"I don't think they'd be able to get away with something like that in this day and age," said Big Bro.

I nodded in silent agreement, put the fist-car back in the box, and went back downstairs.

Tuesday, January 03, 2012


I don't know about you, but in recent years the festive season can be condensed down to just two things for me:

1. Presents
2. Gingerbread lattes

2011 was a particularly successful festive and jonge-fuelled season (as I shall refer to ginger from here on in) because I got lots of lovely Christmas presents, and in addition to the numerous jonge lattes I awarded myself, I managed to secure one of these:

Yes, that's one entire litre of Starbucks gingerbread - I mean jonger-bread - syrup to add to my coffee or rub on my face, or basically to do whatever the hell I feel like doing with it. I genuinely thought this bottle would see me through to around April, but as I type it's down to about the halfway level, suggesting I'm going to be terrifyingly jonge-starved come the end of January.

But it's not just the jonge lattes that have made the last month so wonderfully jongey: there was also some limited edition jonger-bread porridge that I trawled around several different Waitroses in the hopes of finding. Sadly, when I did manage to get some I discovered that it tasted less jongey and more 'a-bit-like-someone-stirred-some-mercury-in-it.' Maybe I should add some jonge syrup to spice it up? If not I'm saddled with about 10 packets of the odious stuff.

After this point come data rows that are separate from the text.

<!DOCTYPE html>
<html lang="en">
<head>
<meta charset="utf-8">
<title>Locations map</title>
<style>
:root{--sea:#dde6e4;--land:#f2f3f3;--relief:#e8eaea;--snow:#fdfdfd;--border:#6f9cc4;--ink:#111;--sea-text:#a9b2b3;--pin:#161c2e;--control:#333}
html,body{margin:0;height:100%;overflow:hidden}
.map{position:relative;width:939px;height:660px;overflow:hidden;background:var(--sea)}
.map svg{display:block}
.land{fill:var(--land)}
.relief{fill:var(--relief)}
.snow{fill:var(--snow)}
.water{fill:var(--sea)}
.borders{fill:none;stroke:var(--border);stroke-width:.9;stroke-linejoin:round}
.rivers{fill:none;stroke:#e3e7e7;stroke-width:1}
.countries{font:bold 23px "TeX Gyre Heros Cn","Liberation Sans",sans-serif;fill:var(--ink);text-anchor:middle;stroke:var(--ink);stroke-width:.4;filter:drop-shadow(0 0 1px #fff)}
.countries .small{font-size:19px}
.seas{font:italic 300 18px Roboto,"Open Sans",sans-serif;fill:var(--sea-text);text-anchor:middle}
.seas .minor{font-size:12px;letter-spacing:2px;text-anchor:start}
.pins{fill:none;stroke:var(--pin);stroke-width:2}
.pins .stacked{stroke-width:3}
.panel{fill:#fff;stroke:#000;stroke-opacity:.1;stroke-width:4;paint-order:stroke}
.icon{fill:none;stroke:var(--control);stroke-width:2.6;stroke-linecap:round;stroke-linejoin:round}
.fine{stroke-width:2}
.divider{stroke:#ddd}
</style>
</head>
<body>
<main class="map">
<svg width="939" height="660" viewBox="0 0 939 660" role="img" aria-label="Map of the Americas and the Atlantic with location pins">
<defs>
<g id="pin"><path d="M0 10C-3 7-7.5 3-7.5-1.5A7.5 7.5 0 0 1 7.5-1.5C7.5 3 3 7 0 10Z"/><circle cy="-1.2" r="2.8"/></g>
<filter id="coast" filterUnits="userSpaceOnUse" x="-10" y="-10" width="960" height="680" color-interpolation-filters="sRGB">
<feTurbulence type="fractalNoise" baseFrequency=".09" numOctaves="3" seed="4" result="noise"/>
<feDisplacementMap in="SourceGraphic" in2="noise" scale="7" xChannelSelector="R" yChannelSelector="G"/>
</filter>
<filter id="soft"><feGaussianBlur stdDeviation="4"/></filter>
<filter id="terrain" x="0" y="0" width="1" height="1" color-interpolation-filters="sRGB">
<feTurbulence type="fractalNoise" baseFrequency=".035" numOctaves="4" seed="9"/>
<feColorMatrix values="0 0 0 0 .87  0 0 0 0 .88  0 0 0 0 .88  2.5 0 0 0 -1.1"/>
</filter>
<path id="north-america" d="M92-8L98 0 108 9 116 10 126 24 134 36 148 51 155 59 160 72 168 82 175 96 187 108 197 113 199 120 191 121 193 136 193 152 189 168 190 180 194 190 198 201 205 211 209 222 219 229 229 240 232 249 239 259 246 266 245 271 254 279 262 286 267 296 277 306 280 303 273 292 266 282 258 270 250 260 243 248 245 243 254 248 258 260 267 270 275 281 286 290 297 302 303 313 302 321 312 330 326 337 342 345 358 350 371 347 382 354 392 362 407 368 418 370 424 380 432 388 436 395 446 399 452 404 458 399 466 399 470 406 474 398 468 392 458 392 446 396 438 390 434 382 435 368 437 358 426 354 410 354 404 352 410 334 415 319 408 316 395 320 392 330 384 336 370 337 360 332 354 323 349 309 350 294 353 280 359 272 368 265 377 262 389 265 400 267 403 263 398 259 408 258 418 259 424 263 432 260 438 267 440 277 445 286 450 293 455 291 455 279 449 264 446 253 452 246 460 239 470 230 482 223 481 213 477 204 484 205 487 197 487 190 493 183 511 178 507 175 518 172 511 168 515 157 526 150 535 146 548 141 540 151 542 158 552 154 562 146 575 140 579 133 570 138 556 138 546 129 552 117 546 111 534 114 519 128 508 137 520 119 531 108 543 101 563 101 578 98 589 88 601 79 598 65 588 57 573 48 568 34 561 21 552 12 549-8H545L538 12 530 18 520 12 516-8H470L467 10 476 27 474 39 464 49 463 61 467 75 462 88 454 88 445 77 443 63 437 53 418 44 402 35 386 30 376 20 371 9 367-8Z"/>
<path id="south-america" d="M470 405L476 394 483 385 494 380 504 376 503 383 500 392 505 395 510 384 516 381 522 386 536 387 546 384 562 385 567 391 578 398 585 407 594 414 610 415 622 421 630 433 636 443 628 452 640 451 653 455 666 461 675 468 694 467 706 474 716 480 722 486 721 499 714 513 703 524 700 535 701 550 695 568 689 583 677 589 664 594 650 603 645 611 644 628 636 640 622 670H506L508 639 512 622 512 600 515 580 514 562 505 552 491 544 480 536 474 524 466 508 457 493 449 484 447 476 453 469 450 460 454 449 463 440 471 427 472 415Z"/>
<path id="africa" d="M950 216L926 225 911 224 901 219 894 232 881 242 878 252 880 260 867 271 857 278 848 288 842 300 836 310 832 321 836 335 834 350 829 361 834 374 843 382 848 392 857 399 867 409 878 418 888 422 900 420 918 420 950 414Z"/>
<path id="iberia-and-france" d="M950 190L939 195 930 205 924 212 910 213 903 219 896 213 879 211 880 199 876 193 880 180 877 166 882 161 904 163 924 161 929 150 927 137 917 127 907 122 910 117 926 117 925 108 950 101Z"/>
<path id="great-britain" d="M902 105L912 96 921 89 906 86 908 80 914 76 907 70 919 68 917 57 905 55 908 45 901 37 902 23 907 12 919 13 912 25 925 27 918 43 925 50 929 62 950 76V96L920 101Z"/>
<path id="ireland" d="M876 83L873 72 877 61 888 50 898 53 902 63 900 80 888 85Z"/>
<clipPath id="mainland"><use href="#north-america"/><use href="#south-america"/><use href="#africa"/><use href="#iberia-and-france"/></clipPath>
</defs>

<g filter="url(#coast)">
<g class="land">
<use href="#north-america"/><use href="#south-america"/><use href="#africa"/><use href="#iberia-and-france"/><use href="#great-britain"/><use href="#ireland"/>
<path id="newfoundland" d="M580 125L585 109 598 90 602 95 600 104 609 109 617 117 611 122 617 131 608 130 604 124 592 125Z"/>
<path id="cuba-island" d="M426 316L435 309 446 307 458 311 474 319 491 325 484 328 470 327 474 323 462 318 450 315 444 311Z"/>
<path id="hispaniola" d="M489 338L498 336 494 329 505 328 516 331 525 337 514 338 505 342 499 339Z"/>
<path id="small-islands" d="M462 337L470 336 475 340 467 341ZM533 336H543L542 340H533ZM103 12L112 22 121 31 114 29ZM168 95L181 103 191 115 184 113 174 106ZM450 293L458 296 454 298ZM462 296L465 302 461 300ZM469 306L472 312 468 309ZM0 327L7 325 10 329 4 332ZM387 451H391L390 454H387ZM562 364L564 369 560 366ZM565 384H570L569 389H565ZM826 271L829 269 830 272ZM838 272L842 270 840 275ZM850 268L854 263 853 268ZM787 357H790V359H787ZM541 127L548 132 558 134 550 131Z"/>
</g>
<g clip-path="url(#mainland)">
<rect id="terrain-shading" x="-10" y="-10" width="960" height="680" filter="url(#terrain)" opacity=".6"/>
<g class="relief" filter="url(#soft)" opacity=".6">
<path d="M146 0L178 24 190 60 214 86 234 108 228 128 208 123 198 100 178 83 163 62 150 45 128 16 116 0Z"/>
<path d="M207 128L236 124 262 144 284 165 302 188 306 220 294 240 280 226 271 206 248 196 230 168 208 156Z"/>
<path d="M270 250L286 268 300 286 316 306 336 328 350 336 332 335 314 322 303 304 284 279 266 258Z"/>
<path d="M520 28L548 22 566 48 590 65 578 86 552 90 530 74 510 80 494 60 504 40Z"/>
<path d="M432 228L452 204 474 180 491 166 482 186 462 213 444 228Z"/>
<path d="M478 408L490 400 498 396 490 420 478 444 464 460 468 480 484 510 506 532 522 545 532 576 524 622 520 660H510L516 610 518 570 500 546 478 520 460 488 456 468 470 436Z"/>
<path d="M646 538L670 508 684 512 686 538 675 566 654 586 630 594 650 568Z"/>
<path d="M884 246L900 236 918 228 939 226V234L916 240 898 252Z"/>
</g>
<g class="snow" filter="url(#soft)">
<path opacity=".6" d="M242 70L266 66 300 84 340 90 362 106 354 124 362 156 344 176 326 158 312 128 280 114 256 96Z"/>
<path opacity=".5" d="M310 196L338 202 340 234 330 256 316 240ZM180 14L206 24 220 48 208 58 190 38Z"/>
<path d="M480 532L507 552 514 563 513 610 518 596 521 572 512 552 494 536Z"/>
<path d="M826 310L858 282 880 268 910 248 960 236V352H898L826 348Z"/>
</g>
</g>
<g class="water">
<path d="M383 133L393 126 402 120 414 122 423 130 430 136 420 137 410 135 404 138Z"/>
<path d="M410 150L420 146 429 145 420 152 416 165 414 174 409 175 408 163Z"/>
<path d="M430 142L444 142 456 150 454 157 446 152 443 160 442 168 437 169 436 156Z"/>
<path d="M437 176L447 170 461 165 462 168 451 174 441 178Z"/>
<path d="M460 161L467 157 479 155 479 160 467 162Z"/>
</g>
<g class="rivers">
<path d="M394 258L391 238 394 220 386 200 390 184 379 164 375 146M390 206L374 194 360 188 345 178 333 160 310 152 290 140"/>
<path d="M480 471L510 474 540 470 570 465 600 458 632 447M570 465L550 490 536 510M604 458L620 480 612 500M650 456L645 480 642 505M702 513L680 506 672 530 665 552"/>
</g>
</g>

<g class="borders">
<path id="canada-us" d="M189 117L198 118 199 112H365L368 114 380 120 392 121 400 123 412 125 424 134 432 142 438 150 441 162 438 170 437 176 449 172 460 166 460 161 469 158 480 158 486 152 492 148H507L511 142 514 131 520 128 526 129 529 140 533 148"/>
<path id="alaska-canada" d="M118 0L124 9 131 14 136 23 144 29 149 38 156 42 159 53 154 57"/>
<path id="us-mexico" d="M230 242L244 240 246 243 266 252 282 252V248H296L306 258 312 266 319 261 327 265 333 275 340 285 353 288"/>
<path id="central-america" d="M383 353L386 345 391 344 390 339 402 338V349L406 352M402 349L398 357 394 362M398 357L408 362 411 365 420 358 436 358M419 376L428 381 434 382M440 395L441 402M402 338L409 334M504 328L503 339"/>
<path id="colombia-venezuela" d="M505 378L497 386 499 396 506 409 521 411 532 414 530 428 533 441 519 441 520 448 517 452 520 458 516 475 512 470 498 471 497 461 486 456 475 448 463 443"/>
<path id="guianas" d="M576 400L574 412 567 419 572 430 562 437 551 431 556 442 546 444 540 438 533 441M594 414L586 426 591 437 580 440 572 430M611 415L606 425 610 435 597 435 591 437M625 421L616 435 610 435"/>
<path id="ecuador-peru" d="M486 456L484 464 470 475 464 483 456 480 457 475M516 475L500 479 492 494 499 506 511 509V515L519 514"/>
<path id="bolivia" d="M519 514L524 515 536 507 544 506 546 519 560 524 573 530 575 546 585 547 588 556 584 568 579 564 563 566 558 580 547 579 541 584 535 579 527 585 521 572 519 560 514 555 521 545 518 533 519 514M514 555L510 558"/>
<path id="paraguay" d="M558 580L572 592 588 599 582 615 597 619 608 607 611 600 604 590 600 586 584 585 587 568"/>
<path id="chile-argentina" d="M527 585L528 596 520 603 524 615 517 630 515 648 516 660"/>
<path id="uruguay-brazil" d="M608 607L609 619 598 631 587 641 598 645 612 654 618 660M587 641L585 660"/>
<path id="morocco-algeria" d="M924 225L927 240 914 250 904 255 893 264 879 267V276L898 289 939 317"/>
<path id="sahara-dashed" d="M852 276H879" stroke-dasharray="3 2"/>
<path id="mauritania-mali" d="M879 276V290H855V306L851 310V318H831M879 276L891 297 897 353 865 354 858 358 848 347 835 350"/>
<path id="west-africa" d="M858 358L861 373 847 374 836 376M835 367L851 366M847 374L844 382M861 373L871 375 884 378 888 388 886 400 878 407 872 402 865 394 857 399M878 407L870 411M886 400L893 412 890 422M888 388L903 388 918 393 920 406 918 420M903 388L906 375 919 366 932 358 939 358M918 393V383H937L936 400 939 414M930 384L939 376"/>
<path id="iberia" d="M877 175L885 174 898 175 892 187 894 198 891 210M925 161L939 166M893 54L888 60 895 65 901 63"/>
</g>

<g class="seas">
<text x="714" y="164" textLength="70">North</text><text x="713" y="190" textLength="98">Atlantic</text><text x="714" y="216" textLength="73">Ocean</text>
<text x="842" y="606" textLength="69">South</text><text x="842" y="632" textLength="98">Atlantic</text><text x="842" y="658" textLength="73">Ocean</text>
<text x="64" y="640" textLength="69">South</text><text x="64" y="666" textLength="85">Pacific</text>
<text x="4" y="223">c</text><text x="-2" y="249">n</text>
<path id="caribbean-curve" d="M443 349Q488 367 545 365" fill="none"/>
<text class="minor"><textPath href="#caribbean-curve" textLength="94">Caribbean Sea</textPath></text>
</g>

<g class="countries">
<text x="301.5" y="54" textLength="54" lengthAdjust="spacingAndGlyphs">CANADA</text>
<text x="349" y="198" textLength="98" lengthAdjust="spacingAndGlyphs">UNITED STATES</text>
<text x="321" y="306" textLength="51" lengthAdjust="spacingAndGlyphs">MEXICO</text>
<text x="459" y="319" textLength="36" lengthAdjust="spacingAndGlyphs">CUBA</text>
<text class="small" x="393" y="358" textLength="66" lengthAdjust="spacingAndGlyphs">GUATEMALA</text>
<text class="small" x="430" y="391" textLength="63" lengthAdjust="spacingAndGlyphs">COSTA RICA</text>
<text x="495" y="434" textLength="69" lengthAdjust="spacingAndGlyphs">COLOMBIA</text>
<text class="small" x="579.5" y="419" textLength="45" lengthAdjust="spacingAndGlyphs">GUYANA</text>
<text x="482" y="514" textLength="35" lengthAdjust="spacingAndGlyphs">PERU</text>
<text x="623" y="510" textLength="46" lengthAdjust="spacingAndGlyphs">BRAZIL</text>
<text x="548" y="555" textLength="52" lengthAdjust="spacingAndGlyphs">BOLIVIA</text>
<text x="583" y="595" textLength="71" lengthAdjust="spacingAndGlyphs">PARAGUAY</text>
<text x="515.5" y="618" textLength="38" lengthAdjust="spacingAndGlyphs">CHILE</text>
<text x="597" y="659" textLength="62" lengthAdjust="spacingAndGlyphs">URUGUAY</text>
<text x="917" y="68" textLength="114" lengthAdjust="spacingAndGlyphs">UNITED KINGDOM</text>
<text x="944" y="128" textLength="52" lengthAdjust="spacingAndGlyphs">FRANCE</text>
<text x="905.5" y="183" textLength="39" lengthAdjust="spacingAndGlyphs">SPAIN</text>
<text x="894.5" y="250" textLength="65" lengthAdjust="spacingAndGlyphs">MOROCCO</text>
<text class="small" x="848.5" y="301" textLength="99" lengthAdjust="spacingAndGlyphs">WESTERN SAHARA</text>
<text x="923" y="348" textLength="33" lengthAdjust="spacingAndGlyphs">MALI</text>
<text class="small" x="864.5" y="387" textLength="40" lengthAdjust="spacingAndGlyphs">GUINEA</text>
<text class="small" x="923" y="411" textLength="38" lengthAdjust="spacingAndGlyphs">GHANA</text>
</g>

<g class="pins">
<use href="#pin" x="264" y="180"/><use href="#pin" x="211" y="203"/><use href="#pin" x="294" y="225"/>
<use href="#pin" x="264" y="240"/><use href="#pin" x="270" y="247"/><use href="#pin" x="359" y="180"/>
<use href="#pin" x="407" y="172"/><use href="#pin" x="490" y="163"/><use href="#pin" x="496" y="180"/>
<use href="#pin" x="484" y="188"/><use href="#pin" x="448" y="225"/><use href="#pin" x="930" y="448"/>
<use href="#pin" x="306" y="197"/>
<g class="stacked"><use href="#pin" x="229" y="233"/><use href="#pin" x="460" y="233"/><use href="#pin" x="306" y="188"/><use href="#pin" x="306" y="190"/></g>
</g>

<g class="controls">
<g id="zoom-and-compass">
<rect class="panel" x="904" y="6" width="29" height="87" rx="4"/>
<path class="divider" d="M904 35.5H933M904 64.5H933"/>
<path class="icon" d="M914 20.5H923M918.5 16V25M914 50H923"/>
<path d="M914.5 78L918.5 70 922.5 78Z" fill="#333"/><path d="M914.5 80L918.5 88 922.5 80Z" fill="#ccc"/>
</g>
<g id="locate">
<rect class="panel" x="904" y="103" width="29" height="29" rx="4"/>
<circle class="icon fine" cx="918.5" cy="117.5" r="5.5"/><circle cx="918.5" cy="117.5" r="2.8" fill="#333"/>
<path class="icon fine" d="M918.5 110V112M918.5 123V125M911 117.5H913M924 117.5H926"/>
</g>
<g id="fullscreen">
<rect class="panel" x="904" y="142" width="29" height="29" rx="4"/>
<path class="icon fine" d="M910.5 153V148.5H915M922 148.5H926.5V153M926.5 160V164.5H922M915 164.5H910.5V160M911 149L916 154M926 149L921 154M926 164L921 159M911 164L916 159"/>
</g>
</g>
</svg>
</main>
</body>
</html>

Finally, there's jonge people. I'll probably get a slap for saying this, but my bro has jonge hair. He's tried fobbing it off as 'auburn' and 'strawberry blonde' over the years, but it's jonge. And after 30-odd years on the planet he finally seems reconciled to that fact.

So there we were over Christmas watching Captain America: The First Avenger on DVD, and I don't know if you've seen the film or not but there's a bit in it where some horrible Hydra agent grabs a jonge kid and uses him as a human shield before mercilessly chucking him off the side of a dock to what you assume to be a watery grave. Fortunately the kid can swim and urges Cap to go get the bad guy, but that's by the by: y'see Big Bro wasn't paying much attention at this point, so I said words to the effect of "look - he just tossed the jonge kid in the water! Don't you care about your brethren?"

"Not really," replied Big Bro absentmindedly. "We jonges are a naturally buoyant people."